“[Moses], more than any of my other colleagues, began to show me what it looks like to take pedagogy out of the classroom and into communities you feel passionate about serving. I remember how passionate he was about [Liberty Square] and talking about developers trying to move people out… So you had people trying to move residents out after recognizing climate change is occurring, and now they’re taking back land from some of the most vulnerable people because they see the true value of the land. I had never, maybe to my own fault, thought about going through these public documents and participate in these meetings in a very persistent and consistent way. Moses walked it. Those of us who had seen his presentation couldn’t help but be moved – but he lived it. And that was the biggest impact he had on me.”
— Christopher Harris
THE FIRST TRANSFORMATIVE MEDIA LITERACY SCHOLAR AWARD was also introduced at the symposium. The purpose of the award is to recognize and provide opportunities for emerging teachers, scholar activists, and organic intellectuals to engage in transformative teaching and research practices, and learn leadership skills for impactful work in our current digital culture.
NOMINATE A YOUNG ACADEMIC OR GRADUATE STUDENT that is doing exceptional work at the intersection of journalism education, participatory media, media literacy, community activism and social justice.

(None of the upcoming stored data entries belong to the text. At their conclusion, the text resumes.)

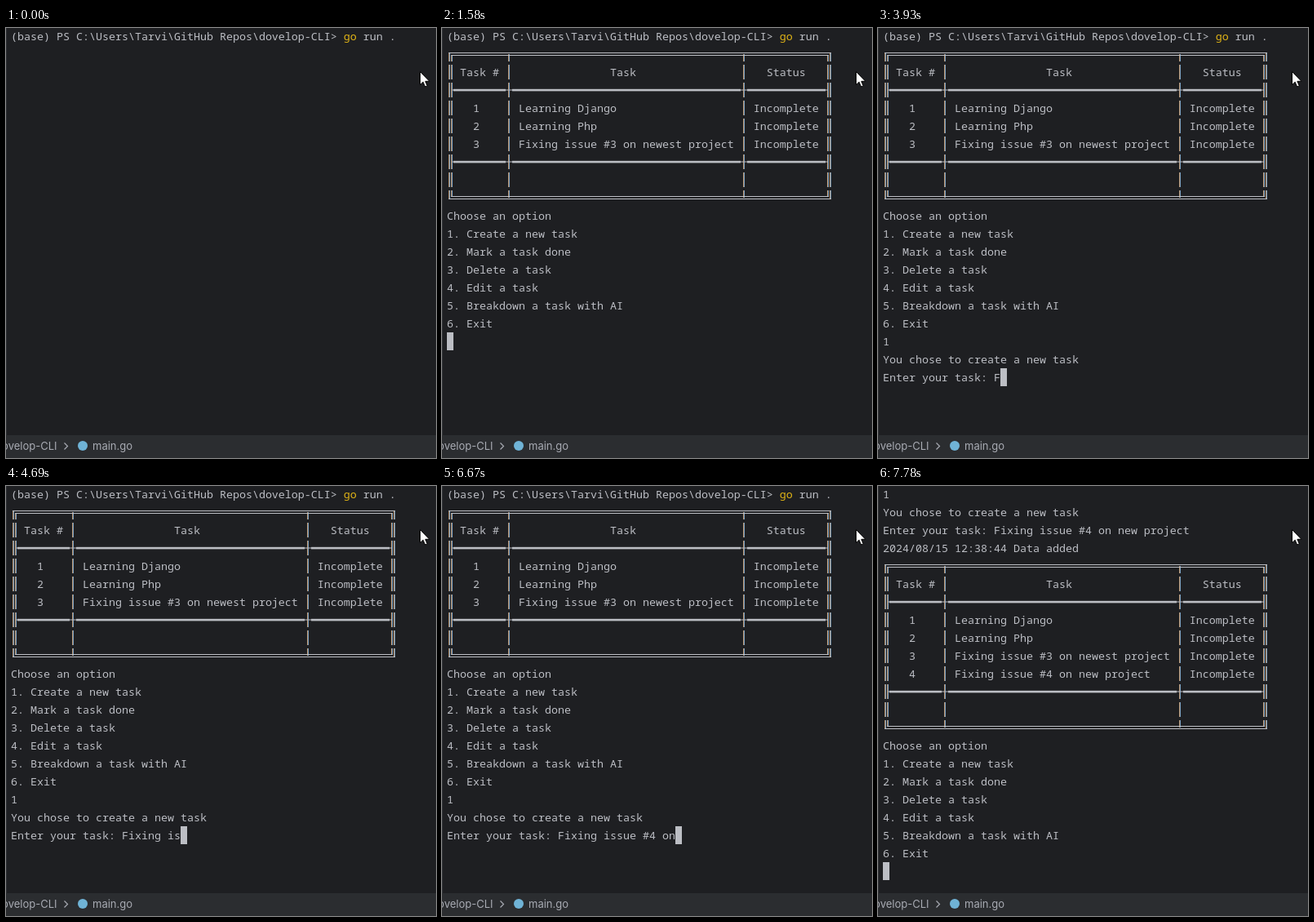
An HTML page for the animation above (8000 ms loop, 527 px wide and 527 px high).

```html
<!DOCTYPE html>
<html lang="en">
<head>
<meta charset="utf-8">
<title>Task list in a terminal</title>
<style>
  html, body { margin: 0; width: 100%; height: 100%; overflow: hidden; background: #1e1f22; }
  svg { display: block; width: 527px; height: 527px; }
  text { white-space: pre; }
  #screen text { font: 13.3333px "Noto Sans Mono", "DejaVu Sans Mono", monospace; fill: #bcbec4; }
  #screen .command { fill: #e0b416; }
  #footer text { font: 13px Inter, Roboto, sans-serif; fill: #a8abb3; }
  .caret, .rule { fill: #bcbec4; }
  .warm { fill: #bb9672; }
  .cool { fill: #7a9fc0; }
</style>
</head>
<body>
<svg viewBox="0 0 527 527">
  <rect width="527" height="527" fill="#1e1f22"/>
  <rect width="1" height="499" fill="#2f3135"/>
  <g id="screen"></g>
  <g id="footer">
    <rect y="499" width="527" height="28" fill="#2b2d30"/>
    <text x="62.5" y="517" text-anchor="end">dovelop-CLI</text>
    <path d="M71.5 508.5l4 4-4 4" fill="none" stroke="#a8abb3" stroke-width="1.2"/>
    <circle cx="94" cy="512" r="6" fill="#6fb3d6"/>
    <text x="106" y="517">main.go</text>
  </g>
  <path d="M507.5 53.5v16.2l3.7-3.5 2.4 5.8 2.7-1.1-2.4-5.6h5z" fill="#fff" stroke="#000"/>
</svg>
<script>
const LOOP = 8000, LEFT = 6, CELL = 8, LINE = 22, ROWS = 22;
const EDGES = [0, 58], DIVIDERS = [9, 45];
const screenEl = document.getElementById("screen");

const PROMPT = "(base) PS C:\\Users\\Tarvi\\GitHub Repos\\dovelop-CLI> ";
const COMMAND = "go";
const ENTRY = "Enter your task: ";
const TASK = "Fixing issue #4 on new project";
const tasks = ["Learning Django", "Learning Php", "Fixing issue #3 on newest project"];
const menu = ["Choose an option", "1. Create a new task", "2. Mark a task done", "3. Delete a task",
  "4. Edit a task", "5. Breakdown a task with AI", "6. Exit"];

const row = (text = "", kind = "plain") => ({ text, kind });
const cells = (parts) => parts.reduce((line, [col, s]) => line.padEnd(col) + s, "");

function table(list) {
  return [
    row("", "top"),
    row(cells([[2, "Task #"], [25, "Task"], [49, "Status"]]), "body"),
    row("", "middle"),
    ...list.map((name, i) => row(cells([[4, i + 1], [11, name], [47, "Incomplete"]]), "body")),
    row("", "middle"),
    row("", "body"),
    row("", "bottom")
  ];
}

const start = [row(PROMPT + COMMAND + " run . ")];
const listing = [...start, ...table(tasks), ...menu.map((s) => row(s))];
const asking = [...listing, row("1"), row("You chose to create a new task")];
const typing = (s) => [...asking, row(ENTRY + s)];
const typed = (n) => typing(TASK.slice(0, n));
const added = [...typed(TASK.length), row("2024/08/15 12:38:44 Data added"),
  ...table([...tasks, TASK]), ...menu.map((s) => row(s)), row()];
const waiting = [...start, row()];
const choosing = [...listing, row()];

// [time in ms, lines, caret hidden]
const steps = [
  [0, start, true], [250, start],
  [530, waiting], [1060, waiting, true], [1460, waiting],
  [1580, choosing], [2110, choosing, true], [2670, choosing], [3070, choosing, true],
  [3220, [...listing, row("1")]],
  [3370, typed(0)], [3930, typed(1)],
  [4080, typed(2)], [4200, typed(4)], [4320, typed(5)], [4440, typed(7)],
  [4690, typed(9)], [4840, typed(10)], [4990, typed(12)], [5140, typed(13)],
  [5450, typing("Fixing issue $")], [5850, typing("Fixing issue $"), true],
  [6000, typed(13)], [6120, typed(14)], [6270, typed(15)], [6390, typed(16)],
  [6670, typed(18)], [6820, typed(19)],
  [6970, typed(21)], [7090, typed(24)], [7210, typed(26)],
  [7360, typed(29)], [7660, typed(30)],
  [7780, added]
];

function add(tag, attrs, parent = screenEl) {
  const el = document.createElementNS("http://www.w3.org/2000/svg", tag);
  for (const key in attrs) el.setAttribute(key, attrs[key]);
  return parent.appendChild(el);
}
const box = (cls, x, y, width, height) => add("rect", { class: cls, x, y, width, height });
const colX = (col) => LEFT + col * CELL;

// upright stroke with the colour fringes of subpixel rendering
function upright(x, top, end) {
  box("warm", x, top, 1, end - top);
  box("cool", x + 1, top, 1, end - top);
}

function drawRules(kind, mid) {
  const isTop = kind === "top", isBottom = kind === "bottom";
  const top = isTop ? mid : mid - 9;
  const end = isBottom ? mid : mid + 9;
  const x0 = colX(EDGES[0]), x1 = colX(EDGES[1]);

  for (const col of DIVIDERS) upright(colX(col) + 3, top, end);
  for (const col of EDGES) {
    // the stroke facing away from the table reaches the far rule
    for (const dx of [2, 5]) {
      const reach = (col === EDGES[0]) === (dx === 2) ? 2 : -1;
      upright(colX(col) + dx, isTop ? mid - reach : top, isBottom ? mid + reach : end);
    }
  }
  if (isTop || isBottom) {
    const far = isTop ? mid - 2 : mid + 1;
    const near = isTop ? mid + 1 : mid - 2;
    box("rule", x0 + 2, far, x1 - x0 + 5, 1);
    box("rule", x0 + 5, near, x1 - x0 - 1, 1);
  }
  if (kind === "middle") {
    box("rule", x0 + 6, mid - 0.5, x1 - x0 - 3, 1);
    const stops = [EDGES[0], ...DIVIDERS, EDGES[1]];
    for (let i = 1; i < stops.length; i++) {
      const x = colX(stops[i - 1] + 1);
      box("rule", x, mid - 1.2, colX(stops[i]) - x, 2.6);
    }
  }
}

function drawText(text, y) {
  const el = add("text", { x: LEFT, y });
  if (!text.startsWith(PROMPT)) { el.textContent = text; return; }
  el.textContent = PROMPT;
  add("tspan", { class: "command" }, el).textContent = COMMAND;
  add("tspan", {}, el).textContent = text.slice(PROMPT.length + COMMAND.length);
}

function draw([, lines, hidden]) {
  screenEl.replaceChildren();
  const view = lines.slice(-ROWS);
  view.forEach(({ text, kind }, i) => {
    if (kind !== "plain") drawRules(kind, i * LINE + 10);
    if (text) drawText(text, i * LINE + 15);
  });
  const last = view.length - 1;
  if (!hidden) box("caret", colX(view[last].text.length), last * LINE - 1, CELL, LINE);
}

let shown = null;
const origin = performance.now();
function tick() {
  const t = (performance.now() - origin) % LOOP;
  const step = steps.findLast(([at]) => at <= t) || steps[0];
  if (step !== shown) draw(shown = step);
  requestAnimationFrame(tick);
}
tick();
</script>
</body>
</html>
```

Awardees will be granted participation at the Salzburg Academy on Media Global Change July 19 – August 5.
“Moses was a mighty man and he cast a big shadow, but he believed that we all have our own light, our own capacity to create change, and that it is our duty to make it manifest within our role — whether it be as a friend, a parent, a mentor, an educator, a student, a documentarian, or a storyteller… Moses poured himself into the work he believed in. And he’s kept alive, not only by the legacy of his efforts, but by the people who want to shift the window of discourse as he did.”
— Rose Shumow